Johnson’s fondness for clashing, playful typography recalls the work of Saul Steinberg—an illustrator and artist who made a career of visual wordplay and liked to call himself a writer who draws, which isn’t a bad description of Johnson’s enterprise as well. His reworking of pop icons like Elvis Presley anticipates pop art. He beat Warhol to that punch. Yet Johnson stubbornly refused to be pegged to any one impulse, philosophy, or movement. In this, he comes off as utterly contemporary. Confronted with a nonstop glut of information—be it printed paper for him, pixels and data for us—sometimes the only viable coping mechanism is to jumble things up and spit them back out as absurdist poetry. What every scrap of painted cardboard, defaced newsprint, and flamboyantly addressed envelope on show relates is a sincere desire to make sense of the profoundly senseless. Johnson took it all in and responded the only way he knew how. 

Ray Johnson. Untitled (65 10 05), 1965. Gift of the William S. Wilson Collection of Ray Johnson. Credit: Courtesy the Art Institute of Chicago

My favorite part of the show might be a set of moticos displayed in the middle of the first gallery.
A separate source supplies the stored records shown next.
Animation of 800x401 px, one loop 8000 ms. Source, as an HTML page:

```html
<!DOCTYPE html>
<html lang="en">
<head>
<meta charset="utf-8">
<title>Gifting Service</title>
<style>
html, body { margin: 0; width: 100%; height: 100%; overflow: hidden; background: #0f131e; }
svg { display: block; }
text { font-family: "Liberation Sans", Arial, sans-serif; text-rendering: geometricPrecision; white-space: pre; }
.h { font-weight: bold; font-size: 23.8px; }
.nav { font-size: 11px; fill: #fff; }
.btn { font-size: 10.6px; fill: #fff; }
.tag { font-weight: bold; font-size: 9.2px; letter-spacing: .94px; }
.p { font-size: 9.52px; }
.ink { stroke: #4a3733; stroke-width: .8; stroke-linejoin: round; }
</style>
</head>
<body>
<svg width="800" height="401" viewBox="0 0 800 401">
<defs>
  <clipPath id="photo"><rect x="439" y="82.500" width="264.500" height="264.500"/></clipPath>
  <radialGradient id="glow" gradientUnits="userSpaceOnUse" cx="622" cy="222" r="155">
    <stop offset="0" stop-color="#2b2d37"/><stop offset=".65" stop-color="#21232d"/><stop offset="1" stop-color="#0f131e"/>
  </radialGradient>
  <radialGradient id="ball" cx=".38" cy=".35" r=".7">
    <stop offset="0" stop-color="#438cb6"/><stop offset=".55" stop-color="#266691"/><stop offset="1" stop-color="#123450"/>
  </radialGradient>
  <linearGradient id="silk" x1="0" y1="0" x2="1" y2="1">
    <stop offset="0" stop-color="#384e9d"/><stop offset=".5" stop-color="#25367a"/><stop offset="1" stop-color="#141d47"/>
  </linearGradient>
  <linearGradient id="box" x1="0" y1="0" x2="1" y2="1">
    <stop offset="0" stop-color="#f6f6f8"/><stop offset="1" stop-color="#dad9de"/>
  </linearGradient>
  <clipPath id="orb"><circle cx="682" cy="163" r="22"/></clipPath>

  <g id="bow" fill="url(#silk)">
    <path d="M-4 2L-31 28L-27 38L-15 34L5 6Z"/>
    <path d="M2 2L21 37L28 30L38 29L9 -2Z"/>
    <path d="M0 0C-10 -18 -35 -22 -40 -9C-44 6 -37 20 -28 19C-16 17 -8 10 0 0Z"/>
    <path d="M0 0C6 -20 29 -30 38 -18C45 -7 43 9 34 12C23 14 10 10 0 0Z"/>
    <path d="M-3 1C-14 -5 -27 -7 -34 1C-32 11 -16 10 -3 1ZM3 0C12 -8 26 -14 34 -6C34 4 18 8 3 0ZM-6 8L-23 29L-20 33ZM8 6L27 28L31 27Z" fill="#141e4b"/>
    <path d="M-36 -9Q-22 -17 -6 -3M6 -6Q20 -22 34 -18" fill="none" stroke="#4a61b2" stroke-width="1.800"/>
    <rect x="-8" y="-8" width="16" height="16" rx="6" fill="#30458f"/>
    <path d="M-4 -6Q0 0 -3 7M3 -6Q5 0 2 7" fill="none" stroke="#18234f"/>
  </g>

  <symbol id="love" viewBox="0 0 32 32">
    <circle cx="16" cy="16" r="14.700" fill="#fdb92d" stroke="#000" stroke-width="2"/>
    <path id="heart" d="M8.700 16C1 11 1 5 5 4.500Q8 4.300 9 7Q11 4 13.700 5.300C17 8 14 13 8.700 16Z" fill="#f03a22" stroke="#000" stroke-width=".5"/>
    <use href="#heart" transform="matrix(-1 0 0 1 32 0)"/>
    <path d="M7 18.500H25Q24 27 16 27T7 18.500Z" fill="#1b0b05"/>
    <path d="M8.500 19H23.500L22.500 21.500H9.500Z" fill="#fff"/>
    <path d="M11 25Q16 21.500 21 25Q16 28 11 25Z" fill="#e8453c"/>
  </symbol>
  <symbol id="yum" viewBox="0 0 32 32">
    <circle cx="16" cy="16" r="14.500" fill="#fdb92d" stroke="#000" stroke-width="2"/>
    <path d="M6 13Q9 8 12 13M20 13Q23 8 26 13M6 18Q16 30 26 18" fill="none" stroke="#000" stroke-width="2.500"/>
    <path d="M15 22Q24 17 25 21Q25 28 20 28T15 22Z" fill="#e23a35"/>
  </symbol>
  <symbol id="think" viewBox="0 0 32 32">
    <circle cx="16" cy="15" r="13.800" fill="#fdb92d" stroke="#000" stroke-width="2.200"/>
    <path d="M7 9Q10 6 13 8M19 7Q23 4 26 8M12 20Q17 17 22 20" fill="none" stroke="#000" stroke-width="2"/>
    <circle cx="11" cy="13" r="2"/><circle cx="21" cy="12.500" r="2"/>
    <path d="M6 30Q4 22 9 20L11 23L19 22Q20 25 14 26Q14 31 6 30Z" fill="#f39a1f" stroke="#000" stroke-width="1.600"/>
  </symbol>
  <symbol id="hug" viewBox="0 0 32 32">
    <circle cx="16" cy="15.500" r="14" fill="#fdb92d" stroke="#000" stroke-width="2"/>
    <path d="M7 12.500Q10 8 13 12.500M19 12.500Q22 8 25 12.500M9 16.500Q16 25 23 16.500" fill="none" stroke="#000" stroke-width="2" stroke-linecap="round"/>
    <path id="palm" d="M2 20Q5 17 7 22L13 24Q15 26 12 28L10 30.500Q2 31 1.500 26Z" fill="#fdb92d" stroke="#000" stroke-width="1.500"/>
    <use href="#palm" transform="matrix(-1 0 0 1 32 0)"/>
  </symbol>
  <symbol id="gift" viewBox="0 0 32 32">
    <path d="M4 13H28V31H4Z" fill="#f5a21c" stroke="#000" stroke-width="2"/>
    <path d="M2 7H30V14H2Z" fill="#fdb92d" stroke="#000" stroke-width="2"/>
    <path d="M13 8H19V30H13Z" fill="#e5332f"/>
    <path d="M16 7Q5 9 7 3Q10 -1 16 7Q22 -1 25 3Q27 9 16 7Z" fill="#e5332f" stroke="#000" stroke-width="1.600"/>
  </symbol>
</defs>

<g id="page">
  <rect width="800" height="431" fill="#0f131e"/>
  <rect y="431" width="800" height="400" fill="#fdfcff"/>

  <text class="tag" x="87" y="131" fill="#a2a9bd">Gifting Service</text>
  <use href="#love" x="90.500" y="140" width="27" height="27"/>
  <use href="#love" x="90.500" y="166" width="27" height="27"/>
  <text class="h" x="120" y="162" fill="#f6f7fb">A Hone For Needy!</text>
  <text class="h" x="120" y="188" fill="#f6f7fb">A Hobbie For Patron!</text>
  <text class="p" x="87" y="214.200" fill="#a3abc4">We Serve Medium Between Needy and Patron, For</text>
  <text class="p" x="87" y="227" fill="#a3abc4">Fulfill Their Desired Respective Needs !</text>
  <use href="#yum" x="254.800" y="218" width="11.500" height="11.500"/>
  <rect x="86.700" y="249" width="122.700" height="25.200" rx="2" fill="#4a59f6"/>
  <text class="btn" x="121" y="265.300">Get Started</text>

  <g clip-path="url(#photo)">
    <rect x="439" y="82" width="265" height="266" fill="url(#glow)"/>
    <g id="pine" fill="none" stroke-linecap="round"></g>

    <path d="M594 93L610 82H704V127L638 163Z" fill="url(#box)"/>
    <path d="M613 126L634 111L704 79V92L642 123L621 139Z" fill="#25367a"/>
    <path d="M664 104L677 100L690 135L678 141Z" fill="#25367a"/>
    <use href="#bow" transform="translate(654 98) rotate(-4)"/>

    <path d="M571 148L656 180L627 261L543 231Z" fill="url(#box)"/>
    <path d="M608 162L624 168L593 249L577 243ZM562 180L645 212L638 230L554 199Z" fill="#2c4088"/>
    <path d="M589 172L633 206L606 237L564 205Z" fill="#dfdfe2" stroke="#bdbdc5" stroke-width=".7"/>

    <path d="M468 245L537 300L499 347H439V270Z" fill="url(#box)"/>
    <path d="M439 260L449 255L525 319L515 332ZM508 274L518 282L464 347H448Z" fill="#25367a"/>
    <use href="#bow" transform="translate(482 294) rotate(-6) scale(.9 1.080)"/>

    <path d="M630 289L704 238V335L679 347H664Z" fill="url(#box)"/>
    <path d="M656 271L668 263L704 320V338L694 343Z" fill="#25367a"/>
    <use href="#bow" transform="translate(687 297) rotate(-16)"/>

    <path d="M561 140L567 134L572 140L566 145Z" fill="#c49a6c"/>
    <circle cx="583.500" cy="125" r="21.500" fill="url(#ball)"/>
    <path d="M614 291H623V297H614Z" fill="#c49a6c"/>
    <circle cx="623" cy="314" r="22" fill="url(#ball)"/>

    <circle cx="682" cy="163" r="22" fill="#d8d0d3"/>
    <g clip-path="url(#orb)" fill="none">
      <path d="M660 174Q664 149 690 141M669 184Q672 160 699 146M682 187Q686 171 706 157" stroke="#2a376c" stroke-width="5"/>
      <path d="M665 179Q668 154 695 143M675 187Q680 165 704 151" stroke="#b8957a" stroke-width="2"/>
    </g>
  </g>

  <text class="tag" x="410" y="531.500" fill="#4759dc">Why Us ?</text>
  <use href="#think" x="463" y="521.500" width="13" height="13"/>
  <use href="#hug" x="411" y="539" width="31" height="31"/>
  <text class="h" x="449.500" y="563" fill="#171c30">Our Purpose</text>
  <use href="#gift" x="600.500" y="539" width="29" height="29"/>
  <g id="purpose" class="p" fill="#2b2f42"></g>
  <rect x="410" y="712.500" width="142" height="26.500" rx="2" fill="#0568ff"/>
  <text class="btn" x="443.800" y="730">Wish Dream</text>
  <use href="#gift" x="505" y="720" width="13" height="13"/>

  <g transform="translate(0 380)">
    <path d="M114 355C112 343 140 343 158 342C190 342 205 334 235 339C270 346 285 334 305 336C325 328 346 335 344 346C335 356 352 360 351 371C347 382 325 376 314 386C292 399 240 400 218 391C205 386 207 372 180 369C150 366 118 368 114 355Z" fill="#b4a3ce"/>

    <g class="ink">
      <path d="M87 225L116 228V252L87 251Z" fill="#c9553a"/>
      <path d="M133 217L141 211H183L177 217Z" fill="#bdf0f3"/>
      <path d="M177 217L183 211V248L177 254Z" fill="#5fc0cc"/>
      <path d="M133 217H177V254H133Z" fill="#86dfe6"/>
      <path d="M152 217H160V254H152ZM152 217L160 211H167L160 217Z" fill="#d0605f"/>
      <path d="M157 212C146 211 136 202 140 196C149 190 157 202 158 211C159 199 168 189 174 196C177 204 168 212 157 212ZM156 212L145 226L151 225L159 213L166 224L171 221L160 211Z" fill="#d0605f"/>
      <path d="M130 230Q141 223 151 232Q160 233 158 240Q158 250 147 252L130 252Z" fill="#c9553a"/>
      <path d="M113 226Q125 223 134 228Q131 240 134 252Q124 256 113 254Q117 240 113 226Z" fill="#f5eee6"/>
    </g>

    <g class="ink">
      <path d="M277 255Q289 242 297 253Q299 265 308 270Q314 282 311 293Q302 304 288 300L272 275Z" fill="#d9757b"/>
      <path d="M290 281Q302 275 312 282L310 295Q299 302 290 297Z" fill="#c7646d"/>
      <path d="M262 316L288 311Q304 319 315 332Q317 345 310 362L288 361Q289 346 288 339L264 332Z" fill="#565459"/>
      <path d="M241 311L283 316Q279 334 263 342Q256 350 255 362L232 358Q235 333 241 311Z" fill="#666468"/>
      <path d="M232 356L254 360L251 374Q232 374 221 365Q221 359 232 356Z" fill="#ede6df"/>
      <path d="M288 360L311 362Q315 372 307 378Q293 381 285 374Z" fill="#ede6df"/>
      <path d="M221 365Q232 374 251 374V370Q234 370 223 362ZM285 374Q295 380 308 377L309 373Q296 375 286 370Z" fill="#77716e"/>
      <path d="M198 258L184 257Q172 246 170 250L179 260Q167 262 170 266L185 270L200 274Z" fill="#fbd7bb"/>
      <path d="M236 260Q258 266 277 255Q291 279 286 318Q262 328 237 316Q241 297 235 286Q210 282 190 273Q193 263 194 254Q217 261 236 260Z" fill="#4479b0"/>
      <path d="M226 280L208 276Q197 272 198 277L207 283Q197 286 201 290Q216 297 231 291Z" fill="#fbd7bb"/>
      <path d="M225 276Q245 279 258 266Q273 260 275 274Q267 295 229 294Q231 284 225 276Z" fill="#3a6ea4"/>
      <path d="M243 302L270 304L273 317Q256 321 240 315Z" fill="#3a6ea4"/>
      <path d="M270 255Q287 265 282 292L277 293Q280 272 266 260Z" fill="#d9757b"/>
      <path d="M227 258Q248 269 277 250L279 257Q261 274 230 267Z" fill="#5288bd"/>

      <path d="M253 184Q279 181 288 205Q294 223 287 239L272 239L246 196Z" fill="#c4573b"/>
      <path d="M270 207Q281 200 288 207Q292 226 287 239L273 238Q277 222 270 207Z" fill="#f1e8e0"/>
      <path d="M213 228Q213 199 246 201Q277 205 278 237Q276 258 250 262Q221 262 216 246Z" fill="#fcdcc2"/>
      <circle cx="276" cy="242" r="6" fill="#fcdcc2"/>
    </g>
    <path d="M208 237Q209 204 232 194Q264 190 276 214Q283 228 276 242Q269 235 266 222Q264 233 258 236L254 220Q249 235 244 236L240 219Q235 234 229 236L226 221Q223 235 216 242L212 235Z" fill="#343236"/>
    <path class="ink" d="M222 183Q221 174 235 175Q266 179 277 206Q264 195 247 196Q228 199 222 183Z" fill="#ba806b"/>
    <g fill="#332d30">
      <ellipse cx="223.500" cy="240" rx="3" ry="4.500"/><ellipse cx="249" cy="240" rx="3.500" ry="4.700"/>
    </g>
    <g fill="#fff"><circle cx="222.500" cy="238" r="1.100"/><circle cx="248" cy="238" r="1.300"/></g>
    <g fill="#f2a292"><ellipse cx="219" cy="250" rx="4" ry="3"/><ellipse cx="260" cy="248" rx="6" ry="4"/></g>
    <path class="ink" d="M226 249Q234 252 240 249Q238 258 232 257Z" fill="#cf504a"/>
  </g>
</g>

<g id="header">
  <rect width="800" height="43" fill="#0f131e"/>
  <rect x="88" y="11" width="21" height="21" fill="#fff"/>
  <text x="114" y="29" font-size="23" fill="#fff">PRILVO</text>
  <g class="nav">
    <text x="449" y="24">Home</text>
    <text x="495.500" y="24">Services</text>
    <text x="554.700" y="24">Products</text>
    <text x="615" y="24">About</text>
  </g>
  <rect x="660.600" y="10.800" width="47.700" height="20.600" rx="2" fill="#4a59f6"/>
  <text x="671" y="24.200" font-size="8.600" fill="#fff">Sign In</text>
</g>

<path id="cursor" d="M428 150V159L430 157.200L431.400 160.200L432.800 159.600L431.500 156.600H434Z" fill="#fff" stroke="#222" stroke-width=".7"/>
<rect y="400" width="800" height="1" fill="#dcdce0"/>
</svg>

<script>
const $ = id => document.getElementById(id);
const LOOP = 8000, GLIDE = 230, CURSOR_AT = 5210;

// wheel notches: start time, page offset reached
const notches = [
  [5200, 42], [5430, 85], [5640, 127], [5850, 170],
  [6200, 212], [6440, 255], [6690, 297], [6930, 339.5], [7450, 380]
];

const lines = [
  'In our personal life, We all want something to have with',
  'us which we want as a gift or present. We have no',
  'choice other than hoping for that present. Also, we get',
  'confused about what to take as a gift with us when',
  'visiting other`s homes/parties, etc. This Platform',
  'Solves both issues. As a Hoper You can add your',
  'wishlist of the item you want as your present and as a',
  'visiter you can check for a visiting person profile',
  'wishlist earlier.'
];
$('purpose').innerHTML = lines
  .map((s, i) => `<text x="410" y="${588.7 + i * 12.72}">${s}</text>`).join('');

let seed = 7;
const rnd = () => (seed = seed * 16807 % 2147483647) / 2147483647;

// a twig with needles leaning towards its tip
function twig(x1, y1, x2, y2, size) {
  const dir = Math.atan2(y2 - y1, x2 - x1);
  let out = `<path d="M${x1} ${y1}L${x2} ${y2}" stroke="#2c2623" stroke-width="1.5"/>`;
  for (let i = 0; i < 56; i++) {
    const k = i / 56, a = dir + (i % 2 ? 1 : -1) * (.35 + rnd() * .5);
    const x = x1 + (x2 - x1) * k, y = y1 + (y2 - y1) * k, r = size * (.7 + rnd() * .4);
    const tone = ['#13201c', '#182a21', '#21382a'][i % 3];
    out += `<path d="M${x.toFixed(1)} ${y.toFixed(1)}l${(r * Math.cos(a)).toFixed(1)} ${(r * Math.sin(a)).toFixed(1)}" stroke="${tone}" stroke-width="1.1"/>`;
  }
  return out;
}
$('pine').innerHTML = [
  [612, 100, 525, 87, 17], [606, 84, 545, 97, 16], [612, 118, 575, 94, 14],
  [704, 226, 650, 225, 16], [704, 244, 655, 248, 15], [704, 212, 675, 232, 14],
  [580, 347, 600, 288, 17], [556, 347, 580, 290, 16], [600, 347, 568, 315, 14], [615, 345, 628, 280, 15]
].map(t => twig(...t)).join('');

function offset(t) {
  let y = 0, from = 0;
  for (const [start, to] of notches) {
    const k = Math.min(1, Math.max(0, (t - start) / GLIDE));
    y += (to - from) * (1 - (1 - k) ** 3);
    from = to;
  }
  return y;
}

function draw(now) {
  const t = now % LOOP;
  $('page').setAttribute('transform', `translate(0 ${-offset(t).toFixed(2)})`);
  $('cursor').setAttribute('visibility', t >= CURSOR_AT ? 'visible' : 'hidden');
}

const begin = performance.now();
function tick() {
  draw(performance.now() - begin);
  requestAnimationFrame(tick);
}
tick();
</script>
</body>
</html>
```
Shown on a platform and protected by plexiglass, this grouping of little cardboard constructions is not unlike an old-fashioned city diorama. Each individual piece was once mailed to a particular person, but has now come to rest among its cohort for a time to sing in polyphony to passersby.

Every artist needs a collector and archivist in order not to be lost to time, and in this aspect Johnson hit the jackpot with William Wilson. Wilson, along with a few assistants and friends, saved and organized every piece Johnson sent him. In this way, he, along with everyone else who ever got something from the artist, became his collaborator. Comprising 173 three-ring binders and around 100 framed pieces, Wilson’s archive was acquired by the Art Institute in 2018. This show and catalog is but the start of a project to study and understand one of the more unique talents of the 20th century. There is some irony of course in the idea of a cultural institution dedicated by definition to the preservation of timeless masterworks taking on an artist whose modus operandi revolved around ephemera and impermanence. Johnson wasn’t at all sure his work should ever be framed or displayed. To him, this killed off the possibility of its morphing further into yet-unknown states.

Ray Johnson. Rimbaud, 1957–60 Promised gift of The William S. Wilson Collection of Ray Johnson. © Ray Johnson Estate Credit: Courtesy the Art Institute of Chicago

When our plague lockdown began nearly two years ago, I was forced to pivot my mode of art-making inward. Rather than drawing people on the bus or playing music in small clubs, I began to dig through old sketchbooks, homework assignments, letters, and other flotsam for inspiration and points of departure. I inadvertently stumbled into an intuitive mode of collage-making that I now know jibes with Johnson’s efforts from decades back. It’s like having a talk with an old friend I’ve never met.